__WHAT YOU ARE ASKED TO DO__
From the entries below, copy each line in which the word "bubble" occurs.

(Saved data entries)
◆ ◆ ◆ ◆

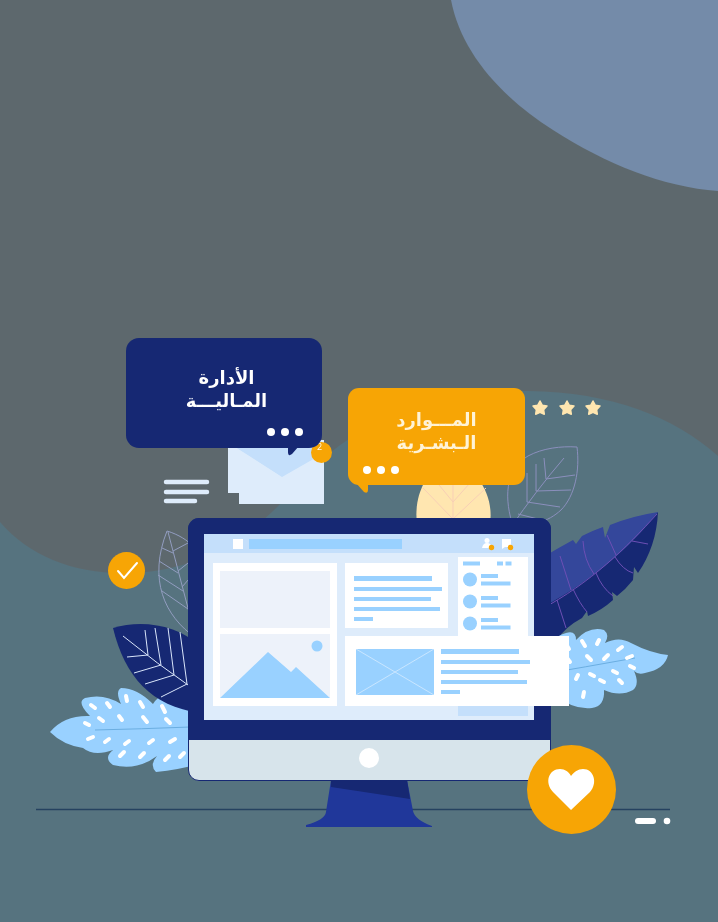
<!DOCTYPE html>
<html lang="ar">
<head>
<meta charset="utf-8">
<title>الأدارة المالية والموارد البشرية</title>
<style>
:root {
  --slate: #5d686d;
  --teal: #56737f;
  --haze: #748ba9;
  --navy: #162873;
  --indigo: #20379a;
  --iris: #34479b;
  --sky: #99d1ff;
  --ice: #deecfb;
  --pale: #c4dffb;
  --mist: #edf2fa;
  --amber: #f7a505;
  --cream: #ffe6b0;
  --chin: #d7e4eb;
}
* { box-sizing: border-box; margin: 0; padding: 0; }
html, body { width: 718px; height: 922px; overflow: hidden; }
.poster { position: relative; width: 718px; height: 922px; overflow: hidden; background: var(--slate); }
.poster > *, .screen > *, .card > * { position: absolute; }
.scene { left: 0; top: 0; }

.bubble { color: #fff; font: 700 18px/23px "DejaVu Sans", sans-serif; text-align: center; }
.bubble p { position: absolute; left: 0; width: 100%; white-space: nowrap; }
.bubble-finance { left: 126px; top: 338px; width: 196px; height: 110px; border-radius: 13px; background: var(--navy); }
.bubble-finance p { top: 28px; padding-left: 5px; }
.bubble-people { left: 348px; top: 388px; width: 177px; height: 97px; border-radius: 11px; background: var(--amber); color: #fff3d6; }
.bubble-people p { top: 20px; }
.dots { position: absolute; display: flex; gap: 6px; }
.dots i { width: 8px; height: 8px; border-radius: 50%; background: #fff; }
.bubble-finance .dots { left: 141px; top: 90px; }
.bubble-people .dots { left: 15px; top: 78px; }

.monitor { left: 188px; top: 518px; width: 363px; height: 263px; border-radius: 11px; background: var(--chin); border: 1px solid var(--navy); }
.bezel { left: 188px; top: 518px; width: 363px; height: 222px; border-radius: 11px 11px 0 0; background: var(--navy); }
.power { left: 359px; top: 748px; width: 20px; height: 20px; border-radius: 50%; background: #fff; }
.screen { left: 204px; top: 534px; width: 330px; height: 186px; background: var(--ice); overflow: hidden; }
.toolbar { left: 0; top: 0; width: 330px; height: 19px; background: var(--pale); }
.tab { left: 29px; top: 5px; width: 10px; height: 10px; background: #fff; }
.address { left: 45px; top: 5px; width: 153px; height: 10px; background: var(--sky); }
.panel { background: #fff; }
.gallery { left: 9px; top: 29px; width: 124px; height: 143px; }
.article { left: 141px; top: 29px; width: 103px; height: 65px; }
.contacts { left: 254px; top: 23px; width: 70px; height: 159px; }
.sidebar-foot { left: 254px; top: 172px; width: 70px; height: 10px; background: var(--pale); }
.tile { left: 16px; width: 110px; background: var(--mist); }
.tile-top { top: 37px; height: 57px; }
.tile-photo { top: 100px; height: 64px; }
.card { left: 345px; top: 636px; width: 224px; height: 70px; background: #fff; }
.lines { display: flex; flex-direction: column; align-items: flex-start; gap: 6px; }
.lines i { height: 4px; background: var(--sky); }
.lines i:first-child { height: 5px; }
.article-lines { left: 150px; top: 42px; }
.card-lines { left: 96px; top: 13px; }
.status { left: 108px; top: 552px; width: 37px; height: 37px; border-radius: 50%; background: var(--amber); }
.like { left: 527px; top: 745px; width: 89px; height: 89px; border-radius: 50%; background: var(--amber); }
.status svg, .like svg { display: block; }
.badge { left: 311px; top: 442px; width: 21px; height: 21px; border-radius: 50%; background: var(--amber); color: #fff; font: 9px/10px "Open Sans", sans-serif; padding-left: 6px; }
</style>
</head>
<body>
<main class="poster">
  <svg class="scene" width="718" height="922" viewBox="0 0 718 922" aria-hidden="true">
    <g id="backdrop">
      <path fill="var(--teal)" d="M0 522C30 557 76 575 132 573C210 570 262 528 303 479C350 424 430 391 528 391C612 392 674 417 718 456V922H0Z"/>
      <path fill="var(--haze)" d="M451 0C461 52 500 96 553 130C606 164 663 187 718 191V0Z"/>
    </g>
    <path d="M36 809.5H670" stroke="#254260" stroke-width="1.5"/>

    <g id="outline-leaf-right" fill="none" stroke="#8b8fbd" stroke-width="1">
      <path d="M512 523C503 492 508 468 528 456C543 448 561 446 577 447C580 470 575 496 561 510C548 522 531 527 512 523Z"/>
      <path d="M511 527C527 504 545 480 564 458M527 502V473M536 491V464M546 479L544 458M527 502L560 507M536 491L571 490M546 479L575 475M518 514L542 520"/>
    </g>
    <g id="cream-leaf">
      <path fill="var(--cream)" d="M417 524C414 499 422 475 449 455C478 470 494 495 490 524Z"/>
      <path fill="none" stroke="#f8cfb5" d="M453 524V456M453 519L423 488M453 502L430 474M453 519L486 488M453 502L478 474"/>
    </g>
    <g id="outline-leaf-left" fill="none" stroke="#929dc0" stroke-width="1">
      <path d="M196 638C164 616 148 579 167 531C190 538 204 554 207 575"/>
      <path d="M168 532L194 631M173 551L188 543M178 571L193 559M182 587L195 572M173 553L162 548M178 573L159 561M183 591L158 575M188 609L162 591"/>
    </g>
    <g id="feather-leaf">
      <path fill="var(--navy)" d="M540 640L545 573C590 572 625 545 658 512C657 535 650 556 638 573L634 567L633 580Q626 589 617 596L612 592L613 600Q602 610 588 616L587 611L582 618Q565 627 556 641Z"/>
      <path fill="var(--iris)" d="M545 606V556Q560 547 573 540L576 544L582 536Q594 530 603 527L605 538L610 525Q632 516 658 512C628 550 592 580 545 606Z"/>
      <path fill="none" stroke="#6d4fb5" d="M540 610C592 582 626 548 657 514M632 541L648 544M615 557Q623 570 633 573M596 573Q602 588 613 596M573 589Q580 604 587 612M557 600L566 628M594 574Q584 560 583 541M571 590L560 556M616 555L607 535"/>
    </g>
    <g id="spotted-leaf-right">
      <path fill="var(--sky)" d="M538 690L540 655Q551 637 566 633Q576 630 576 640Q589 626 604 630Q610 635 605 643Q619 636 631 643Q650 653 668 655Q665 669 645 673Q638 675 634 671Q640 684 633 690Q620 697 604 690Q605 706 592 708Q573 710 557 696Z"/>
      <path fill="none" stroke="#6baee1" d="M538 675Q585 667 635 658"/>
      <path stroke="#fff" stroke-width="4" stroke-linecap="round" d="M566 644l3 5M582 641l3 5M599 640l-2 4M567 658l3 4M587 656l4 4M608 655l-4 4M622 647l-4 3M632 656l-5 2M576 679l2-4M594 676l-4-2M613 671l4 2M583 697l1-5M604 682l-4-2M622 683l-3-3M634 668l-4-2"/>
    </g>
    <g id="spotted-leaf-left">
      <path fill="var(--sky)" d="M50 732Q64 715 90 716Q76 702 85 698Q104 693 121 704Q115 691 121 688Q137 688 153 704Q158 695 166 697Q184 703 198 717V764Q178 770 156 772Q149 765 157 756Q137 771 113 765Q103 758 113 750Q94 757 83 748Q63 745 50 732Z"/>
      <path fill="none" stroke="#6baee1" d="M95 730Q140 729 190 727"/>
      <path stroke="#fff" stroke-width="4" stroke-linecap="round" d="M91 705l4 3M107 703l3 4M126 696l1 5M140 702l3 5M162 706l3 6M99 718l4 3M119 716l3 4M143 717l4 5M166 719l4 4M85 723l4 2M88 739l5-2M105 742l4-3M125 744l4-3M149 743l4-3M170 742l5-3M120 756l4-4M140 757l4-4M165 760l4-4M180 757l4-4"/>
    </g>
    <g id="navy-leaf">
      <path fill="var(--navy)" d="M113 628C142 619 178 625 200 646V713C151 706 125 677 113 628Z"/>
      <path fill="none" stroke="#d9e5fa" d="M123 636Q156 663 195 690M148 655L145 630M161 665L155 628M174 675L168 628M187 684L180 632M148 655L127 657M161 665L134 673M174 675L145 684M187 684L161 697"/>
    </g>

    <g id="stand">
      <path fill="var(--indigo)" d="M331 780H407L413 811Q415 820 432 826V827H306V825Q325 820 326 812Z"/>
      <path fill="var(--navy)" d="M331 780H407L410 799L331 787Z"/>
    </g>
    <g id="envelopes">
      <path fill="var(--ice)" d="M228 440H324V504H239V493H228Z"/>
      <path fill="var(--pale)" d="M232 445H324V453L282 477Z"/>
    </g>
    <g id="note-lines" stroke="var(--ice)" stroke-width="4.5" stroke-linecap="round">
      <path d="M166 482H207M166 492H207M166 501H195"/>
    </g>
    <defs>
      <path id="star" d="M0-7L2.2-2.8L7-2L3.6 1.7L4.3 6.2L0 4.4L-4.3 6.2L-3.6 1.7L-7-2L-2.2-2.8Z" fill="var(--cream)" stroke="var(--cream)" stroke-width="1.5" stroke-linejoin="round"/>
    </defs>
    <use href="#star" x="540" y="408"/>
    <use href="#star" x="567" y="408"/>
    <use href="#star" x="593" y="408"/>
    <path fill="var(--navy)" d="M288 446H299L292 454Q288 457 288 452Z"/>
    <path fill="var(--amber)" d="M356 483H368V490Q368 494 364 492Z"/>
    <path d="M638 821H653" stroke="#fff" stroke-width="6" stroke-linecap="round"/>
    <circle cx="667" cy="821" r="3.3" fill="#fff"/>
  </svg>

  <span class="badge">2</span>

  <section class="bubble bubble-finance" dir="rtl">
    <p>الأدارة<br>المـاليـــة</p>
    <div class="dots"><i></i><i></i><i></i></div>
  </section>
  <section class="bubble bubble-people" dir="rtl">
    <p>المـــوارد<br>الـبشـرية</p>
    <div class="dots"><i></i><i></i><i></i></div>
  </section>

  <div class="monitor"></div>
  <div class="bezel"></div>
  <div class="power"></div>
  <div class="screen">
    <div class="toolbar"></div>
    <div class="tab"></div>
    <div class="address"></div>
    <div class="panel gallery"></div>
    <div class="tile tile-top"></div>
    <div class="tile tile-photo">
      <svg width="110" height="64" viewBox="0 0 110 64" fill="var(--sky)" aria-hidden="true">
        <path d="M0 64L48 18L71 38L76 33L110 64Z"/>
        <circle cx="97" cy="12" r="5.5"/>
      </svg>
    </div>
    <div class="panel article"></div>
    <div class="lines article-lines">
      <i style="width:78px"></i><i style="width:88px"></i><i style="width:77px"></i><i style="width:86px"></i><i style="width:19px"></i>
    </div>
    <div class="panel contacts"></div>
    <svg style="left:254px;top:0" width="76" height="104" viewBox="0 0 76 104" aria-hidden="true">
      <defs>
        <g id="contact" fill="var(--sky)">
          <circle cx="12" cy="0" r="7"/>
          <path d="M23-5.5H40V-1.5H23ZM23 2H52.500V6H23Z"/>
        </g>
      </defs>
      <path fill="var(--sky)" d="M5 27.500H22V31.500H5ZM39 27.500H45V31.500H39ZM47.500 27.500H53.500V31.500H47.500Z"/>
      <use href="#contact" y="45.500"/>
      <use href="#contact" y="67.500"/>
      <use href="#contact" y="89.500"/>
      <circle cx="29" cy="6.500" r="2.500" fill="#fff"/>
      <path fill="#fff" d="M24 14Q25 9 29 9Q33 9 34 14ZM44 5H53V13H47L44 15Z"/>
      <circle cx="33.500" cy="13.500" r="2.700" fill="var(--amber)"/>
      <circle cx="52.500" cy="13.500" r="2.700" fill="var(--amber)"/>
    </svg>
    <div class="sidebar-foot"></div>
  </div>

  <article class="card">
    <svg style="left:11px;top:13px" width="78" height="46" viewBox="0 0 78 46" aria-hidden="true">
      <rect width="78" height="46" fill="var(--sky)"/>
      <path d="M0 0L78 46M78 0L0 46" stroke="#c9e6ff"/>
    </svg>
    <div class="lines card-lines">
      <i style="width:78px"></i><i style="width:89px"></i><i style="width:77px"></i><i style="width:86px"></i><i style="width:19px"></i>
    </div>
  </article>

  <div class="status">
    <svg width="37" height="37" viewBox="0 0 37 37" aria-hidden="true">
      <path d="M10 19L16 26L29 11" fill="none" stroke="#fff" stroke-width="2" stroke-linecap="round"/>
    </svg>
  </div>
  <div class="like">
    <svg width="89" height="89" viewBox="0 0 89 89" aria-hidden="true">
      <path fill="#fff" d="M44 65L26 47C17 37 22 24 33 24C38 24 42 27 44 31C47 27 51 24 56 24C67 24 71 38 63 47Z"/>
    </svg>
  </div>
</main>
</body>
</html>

◆ ◆ ◆ ◆

__SOLUTION TO THIS EXERCISE__
.bubble { color: #fff; font: 700 18px/23px "DejaVu Sans", sans-serif; text-align: center; }
.bubble p { position: absolute; left: 0; width: 100%; white-space: nowrap; }
.bubble-finance { left: 126px; top: 338px; width: 196px; height: 110px; border-radius: 13px; background: var(--navy); }
.bubble-finance p { top: 28px; padding-left: 5px; }
.bubble-people { left: 348px; top: 388px; width: 177px; height: 97px; border-radius: 11px; background: var(--amber); color: #fff3d6; }
.bubble-people p { top: 20px; }
.bubble-finance .dots { left: 141px; top: 90px; }
.bubble-people .dots { left: 15px; top: 78px; }
  <section class="bubble bubble-finance" dir="rtl">
  <section class="bubble bubble-people" dir="rtl">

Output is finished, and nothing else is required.